= Beginning of Section =

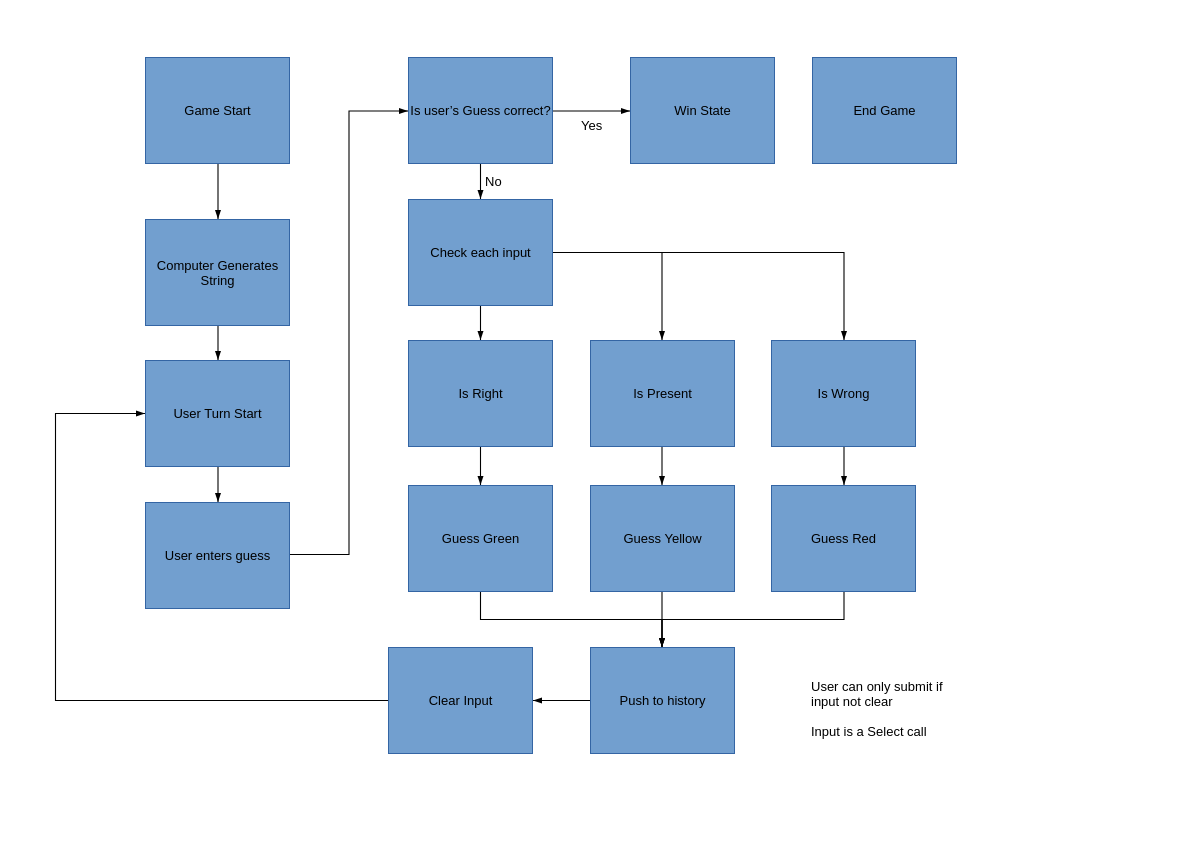
<!DOCTYPE html>
<html lang="en">
<head>
<meta charset="utf-8">
<title>Guessing game flowchart</title>
<style>
:root {
  --paper: #ffffff;
  --ink: #000000;
  --node-fill: #729fcf;
  --node-edge: #3465a4;
}
* { box-sizing: border-box; }
html, body { margin: 0; }
body { width: 1200px; height: 848px; overflow: hidden; background: var(--paper); }
.flowchart {
  position: relative;
  width: 1200px;
  height: 848px;
  overflow: hidden;
  color: var(--ink);
  font: 13px/15px "Liberation Sans", Arial, sans-serif;
}
.connectors { position: absolute; inset: 0; fill: none; stroke: var(--ink); stroke-width: 1.1; }
.arrowhead { fill: var(--ink); stroke: none; }
.node {
  position: absolute;
  left: var(--x);
  top: var(--y);
  width: 145px;
  height: 107px;
  display: flex;
  align-items: center;
  justify-content: center;
  text-align: center;
  white-space: nowrap;
  background: var(--node-fill);
  border: 1px solid var(--node-edge);
}
.branch-label, .notes { position: absolute; left: var(--x); top: var(--y); white-space: nowrap; }
.notes { display: flex; flex-direction: column; gap: 15px; }
.notes p { margin: 0; }

.turn-column { --x: 145px; }
.right-column { --x: 408px; }
.present-column { --x: 590px; }
.wrong-column { --x: 771px; }
.win-column { --x: 630px; }
.end-column { --x: 812px; }
.clear-column { --x: 388px; }

.top-row { --y: 57px; }
.check-row { --y: 199px; }
.result-row { --y: 340px; }
.colour-row { --y: 485px; }
.history-row { --y: 647px; }
.generate-row { --y: 219px; }
.turn-row { --y: 360px; }
.guess-row { --y: 502px; }
</style>
</head>
<body>
<main class="flowchart">
  <svg class="connectors" width="1200" height="848" viewBox="0 0 1200 848" aria-hidden="true">
    <defs>
      <marker id="arrow" class="arrowhead" markerUnits="userSpaceOnUse" markerWidth="9" markerHeight="7" refX="9" refY="3.5" orient="auto">
        <polygon points="0,0.5 9,3.5 0,6.5"/>
      </marker>
    </defs>
    <g marker-end="url(#arrow)">
      <path d="M218 164V219"/>
      <path d="M218 325V360"/>
      <path d="M218 467V502"/>
      <path d="M290 554.5H349V111H408"/>
      <path d="M553 111H630"/>
      <path d="M480.5 164V199"/>
      <path d="M480.5 305V340"/>
      <path d="M553 252.5H662V340"/>
      <path d="M553 252.5H844V340"/>
      <path d="M480.5 447V485"/>
      <path d="M662 447V485"/>
      <path d="M844 447V485"/>
      <path d="M480.5 592V619.5H662V647"/>
      <path d="M662 592V647"/>
      <path d="M844 592V619.5H662V647"/>
      <path d="M590 700.5H533"/>
      <path d="M388 700.5H55.5V413.5H145"/>
    </g>
  </svg>

  <div class="node turn-column top-row">Game Start</div>
  <div class="node turn-column generate-row">Computer Generates<br>String</div>
  <div class="node turn-column turn-row">User Turn Start</div>
  <div class="node turn-column guess-row">User enters guess</div>

  <div class="node right-column top-row">Is user’s Guess correct?</div>
  <div class="node win-column top-row">Win State</div>
  <div class="node end-column top-row">End Game</div>
  <div class="node right-column check-row">Check each input</div>

  <div class="node right-column result-row">Is Right</div>
  <div class="node present-column result-row">Is Present</div>
  <div class="node wrong-column result-row">Is Wrong</div>

  <div class="node right-column colour-row">Guess Green</div>
  <div class="node present-column colour-row">Guess Yellow</div>
  <div class="node wrong-column colour-row">Guess Red</div>

  <div class="node clear-column history-row">Clear Input</div>
  <div class="node present-column history-row">Push to history</div>

  <span class="branch-label" style="--x:581px;--y:118px">Yes</span>
  <span class="branch-label" style="--x:485px;--y:174px">No</span>

  <aside class="notes" style="--x:811px;--y:679px">
    <p>User can only submit if<br>input not clear</p>
    <p>Input is a Select call</p>
  </aside>
</main>
</body>
</html>
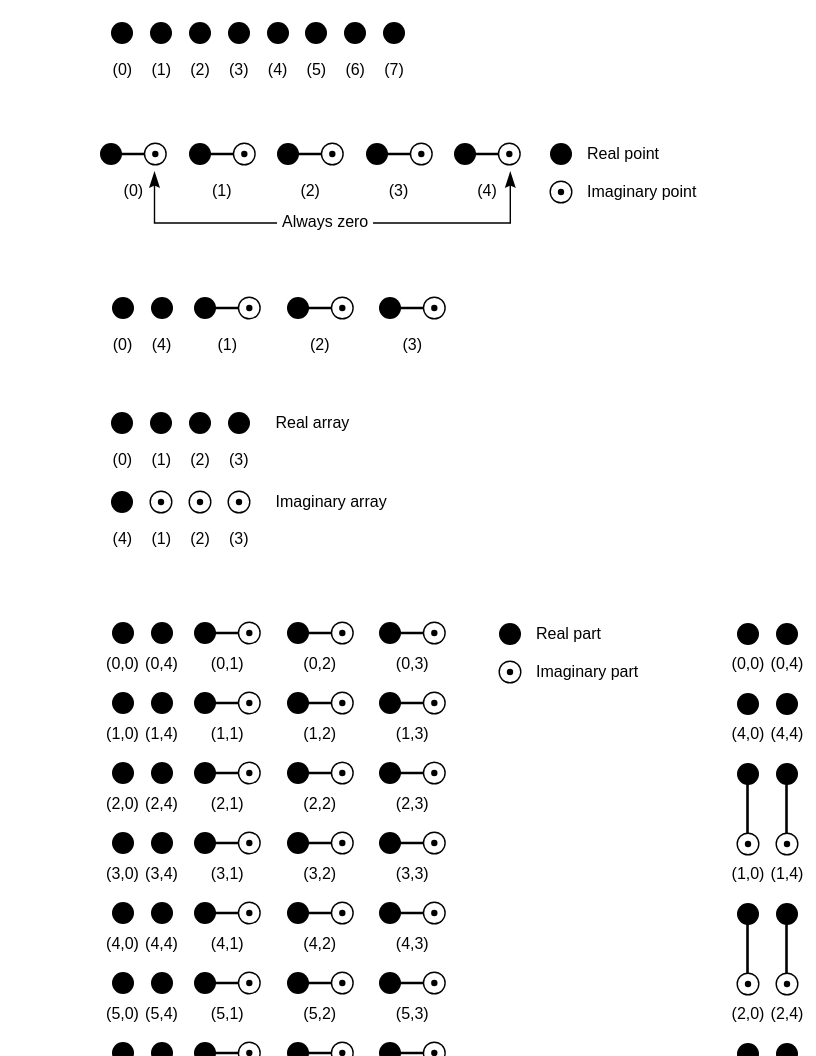
<!DOCTYPE html>
<html lang="en">
<head>
<meta charset="utf-8">
<title>Real and imaginary point storage</title>
<style>
:root { --ink: #000; --paper: #fff; --label-gap: 15px; }
* { box-sizing: border-box; margin: 0; }
html, body { width: 816px; height: 1056px; overflow: hidden; background: var(--paper); }
body { position: relative; color: var(--ink); font: 16px/20px "Liberation Sans", Arial, sans-serif; white-space: nowrap; }
svg { display: block; overflow: visible; }
.defs { position: absolute; width: 0; height: 0; }
.points, .legend, .caption, .arrows { position: absolute; }
.points { display: grid; }
.cell { display: flex; flex-direction: column; align-items: center; gap: var(--label-gap); }
.dot { width: 24px; height: 24px; flex: none; }
.pair { width: 68px; height: 24px; flex: none; }
.tall { width: 24px; height: 94px; flex: none; }
.legend { display: flex; flex-direction: column; gap: 13.5px; }
.legend p { display: flex; align-items: center; gap: 14px; height: 24px; }
.input { left: 103px; top: 20.5px; grid-template-columns: repeat(8, 38.8px); }
.complex { left: 89.2px; top: 142px; grid-template-columns: repeat(5, 88.4px); }
.packed { left: 103px; top: 295.5px; grid-template-columns: 39px 39px repeat(3, 92.5px); }
.split { left: 103px; top: 410.5px; grid-template-columns: repeat(4, 38.8px); grid-auto-rows: 79px; }
.matrix { --label-gap: 8.5px; left: 103px; top: 621.3px; grid-template-columns: 39px 39px repeat(3, 92.5px); grid-auto-rows: 70px; }
.columns { --label-gap: 8.5px; left: 728.5px; top: 621.5px; grid-template-columns: 39px 39px; grid-template-rows: 70px 70px 140px 140px 70px; }
.point-legend { left: 549px; top: 142px; }
.part-legend { left: 498px; top: 622px; }
.real-array { left: 275.5px; top: 413px; }
.imaginary-array { left: 275.5px; top: 492px; }
.always-zero { left: 282px; top: 212px; }
.arrows { left: 0; top: 0; }
</style>
</head>
<body>
<svg class="defs" aria-hidden="true">
  <defs>
    <circle id="real" cx="12" cy="12" r="11"/>
    <g id="imaginary">
      <circle cx="12" cy="12" r="10.8" fill="#fff" stroke="#000" stroke-width="1.4"/>
      <circle cx="12" cy="12" r="3.2"/>
    </g>
    <g id="pair">
      <path d="M12 12H46" stroke="#000" stroke-width="2.6"/>
      <use href="#real"/>
      <use href="#imaginary" x="44.3"/>
    </g>
    <g id="tall">
      <path d="M11.5 12V72" stroke="#000" stroke-width="2.6"/>
      <use href="#real"/>
      <use href="#imaginary" y="70"/>
    </g>
  </defs>
</svg>

<section class="points input">
  <div class="cell"><svg class="dot"><use href="#real"/></svg><span>(0)</span></div>
  <div class="cell"><svg class="dot"><use href="#real"/></svg><span>(1)</span></div>
  <div class="cell"><svg class="dot"><use href="#real"/></svg><span>(2)</span></div>
  <div class="cell"><svg class="dot"><use href="#real"/></svg><span>(3)</span></div>
  <div class="cell"><svg class="dot"><use href="#real"/></svg><span>(4)</span></div>
  <div class="cell"><svg class="dot"><use href="#real"/></svg><span>(5)</span></div>
  <div class="cell"><svg class="dot"><use href="#real"/></svg><span>(6)</span></div>
  <div class="cell"><svg class="dot"><use href="#real"/></svg><span>(7)</span></div>
</section>

<section class="points complex">
  <div class="cell"><svg class="pair"><use href="#pair"/></svg><span>(0)</span></div>
  <div class="cell"><svg class="pair"><use href="#pair"/></svg><span>(1)</span></div>
  <div class="cell"><svg class="pair"><use href="#pair"/></svg><span>(2)</span></div>
  <div class="cell"><svg class="pair"><use href="#pair"/></svg><span>(3)</span></div>
  <div class="cell"><svg class="pair"><use href="#pair"/></svg><span>(4)</span></div>
</section>
<svg class="arrows" width="816" height="240" aria-hidden="true">
  <path d="M154.5 182V223H277M373 223H510.3V182" fill="none" stroke="#000" stroke-width="1.4"/>
  <path id="head" d="M154.5 171L160 188L154.5 185.5L149 188Z"/>
  <use href="#head" x="355.8"/>
</svg>
<p class="caption always-zero">Always zero</p>
<div class="legend point-legend">
  <p><svg class="dot"><use href="#real"/></svg>Real point</p>
  <p><svg class="dot"><use href="#imaginary"/></svg>Imaginary point</p>
</div>

<section class="points packed">
  <div class="cell"><svg class="dot"><use href="#real"/></svg><span>(0)</span></div>
  <div class="cell"><svg class="dot"><use href="#real"/></svg><span>(4)</span></div>
  <div class="cell"><svg class="pair"><use href="#pair"/></svg><span>(1)</span></div>
  <div class="cell"><svg class="pair"><use href="#pair"/></svg><span>(2)</span></div>
  <div class="cell"><svg class="pair"><use href="#pair"/></svg><span>(3)</span></div>
</section>

<section class="points split">
  <div class="cell"><svg class="dot"><use href="#real"/></svg><span>(0)</span></div>
  <div class="cell"><svg class="dot"><use href="#real"/></svg><span>(1)</span></div>
  <div class="cell"><svg class="dot"><use href="#real"/></svg><span>(2)</span></div>
  <div class="cell"><svg class="dot"><use href="#real"/></svg><span>(3)</span></div>
  <div class="cell"><svg class="dot"><use href="#real"/></svg><span>(4)</span></div>
  <div class="cell"><svg class="dot"><use href="#imaginary"/></svg><span>(1)</span></div>
  <div class="cell"><svg class="dot"><use href="#imaginary"/></svg><span>(2)</span></div>
  <div class="cell"><svg class="dot"><use href="#imaginary"/></svg><span>(3)</span></div>
</section>
<p class="caption real-array">Real array</p>
<p class="caption imaginary-array">Imaginary array</p>

<section class="points matrix">
  <div class="cell"><svg class="dot"><use href="#real"/></svg><span>(0,0)</span></div>
  <div class="cell"><svg class="dot"><use href="#real"/></svg><span>(0,4)</span></div>
  <div class="cell"><svg class="pair"><use href="#pair"/></svg><span>(0,1)</span></div>
  <div class="cell"><svg class="pair"><use href="#pair"/></svg><span>(0,2)</span></div>
  <div class="cell"><svg class="pair"><use href="#pair"/></svg><span>(0,3)</span></div>

  <div class="cell"><svg class="dot"><use href="#real"/></svg><span>(1,0)</span></div>
  <div class="cell"><svg class="dot"><use href="#real"/></svg><span>(1,4)</span></div>
  <div class="cell"><svg class="pair"><use href="#pair"/></svg><span>(1,1)</span></div>
  <div class="cell"><svg class="pair"><use href="#pair"/></svg><span>(1,2)</span></div>
  <div class="cell"><svg class="pair"><use href="#pair"/></svg><span>(1,3)</span></div>

  <div class="cell"><svg class="dot"><use href="#real"/></svg><span>(2,0)</span></div>
  <div class="cell"><svg class="dot"><use href="#real"/></svg><span>(2,4)</span></div>
  <div class="cell"><svg class="pair"><use href="#pair"/></svg><span>(2,1)</span></div>
  <div class="cell"><svg class="pair"><use href="#pair"/></svg><span>(2,2)</span></div>
  <div class="cell"><svg class="pair"><use href="#pair"/></svg><span>(2,3)</span></div>

  <div class="cell"><svg class="dot"><use href="#real"/></svg><span>(3,0)</span></div>
  <div class="cell"><svg class="dot"><use href="#real"/></svg><span>(3,4)</span></div>
  <div class="cell"><svg class="pair"><use href="#pair"/></svg><span>(3,1)</span></div>
  <div class="cell"><svg class="pair"><use href="#pair"/></svg><span>(3,2)</span></div>
  <div class="cell"><svg class="pair"><use href="#pair"/></svg><span>(3,3)</span></div>

  <div class="cell"><svg class="dot"><use href="#real"/></svg><span>(4,0)</span></div>
  <div class="cell"><svg class="dot"><use href="#real"/></svg><span>(4,4)</span></div>
  <div class="cell"><svg class="pair"><use href="#pair"/></svg><span>(4,1)</span></div>
  <div class="cell"><svg class="pair"><use href="#pair"/></svg><span>(4,2)</span></div>
  <div class="cell"><svg class="pair"><use href="#pair"/></svg><span>(4,3)</span></div>

  <div class="cell"><svg class="dot"><use href="#real"/></svg><span>(5,0)</span></div>
  <div class="cell"><svg class="dot"><use href="#real"/></svg><span>(5,4)</span></div>
  <div class="cell"><svg class="pair"><use href="#pair"/></svg><span>(5,1)</span></div>
  <div class="cell"><svg class="pair"><use href="#pair"/></svg><span>(5,2)</span></div>
  <div class="cell"><svg class="pair"><use href="#pair"/></svg><span>(5,3)</span></div>

  <div class="cell"><svg class="dot"><use href="#real"/></svg></div>
  <div class="cell"><svg class="dot"><use href="#real"/></svg></div>
  <div class="cell"><svg class="pair"><use href="#pair"/></svg></div>
  <div class="cell"><svg class="pair"><use href="#pair"/></svg></div>
  <div class="cell"><svg class="pair"><use href="#pair"/></svg></div>
</section>
<div class="legend part-legend">
  <p><svg class="dot"><use href="#real"/></svg>Real part</p>
  <p><svg class="dot"><use href="#imaginary"/></svg>Imaginary part</p>
</div>

<section class="points columns">
  <div class="cell"><svg class="dot"><use href="#real"/></svg><span>(0,0)</span></div>
  <div class="cell"><svg class="dot"><use href="#real"/></svg><span>(0,4)</span></div>
  <div class="cell"><svg class="dot"><use href="#real"/></svg><span>(4,0)</span></div>
  <div class="cell"><svg class="dot"><use href="#real"/></svg><span>(4,4)</span></div>
  <div class="cell"><svg class="tall"><use href="#tall"/></svg><span>(1,0)</span></div>
  <div class="cell"><svg class="tall"><use href="#tall"/></svg><span>(1,4)</span></div>
  <div class="cell"><svg class="tall"><use href="#tall"/></svg><span>(2,0)</span></div>
  <div class="cell"><svg class="tall"><use href="#tall"/></svg><span>(2,4)</span></div>
  <div class="cell"><svg class="dot"><use href="#real"/></svg></div>
  <div class="cell"><svg class="dot"><use href="#real"/></svg></div>
</section>
</body>
</html>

= End of Section =

REQUIRED WORK:
Your answer should be one number: the count of lines in the records above that contain "legend".

SOLUTION:
7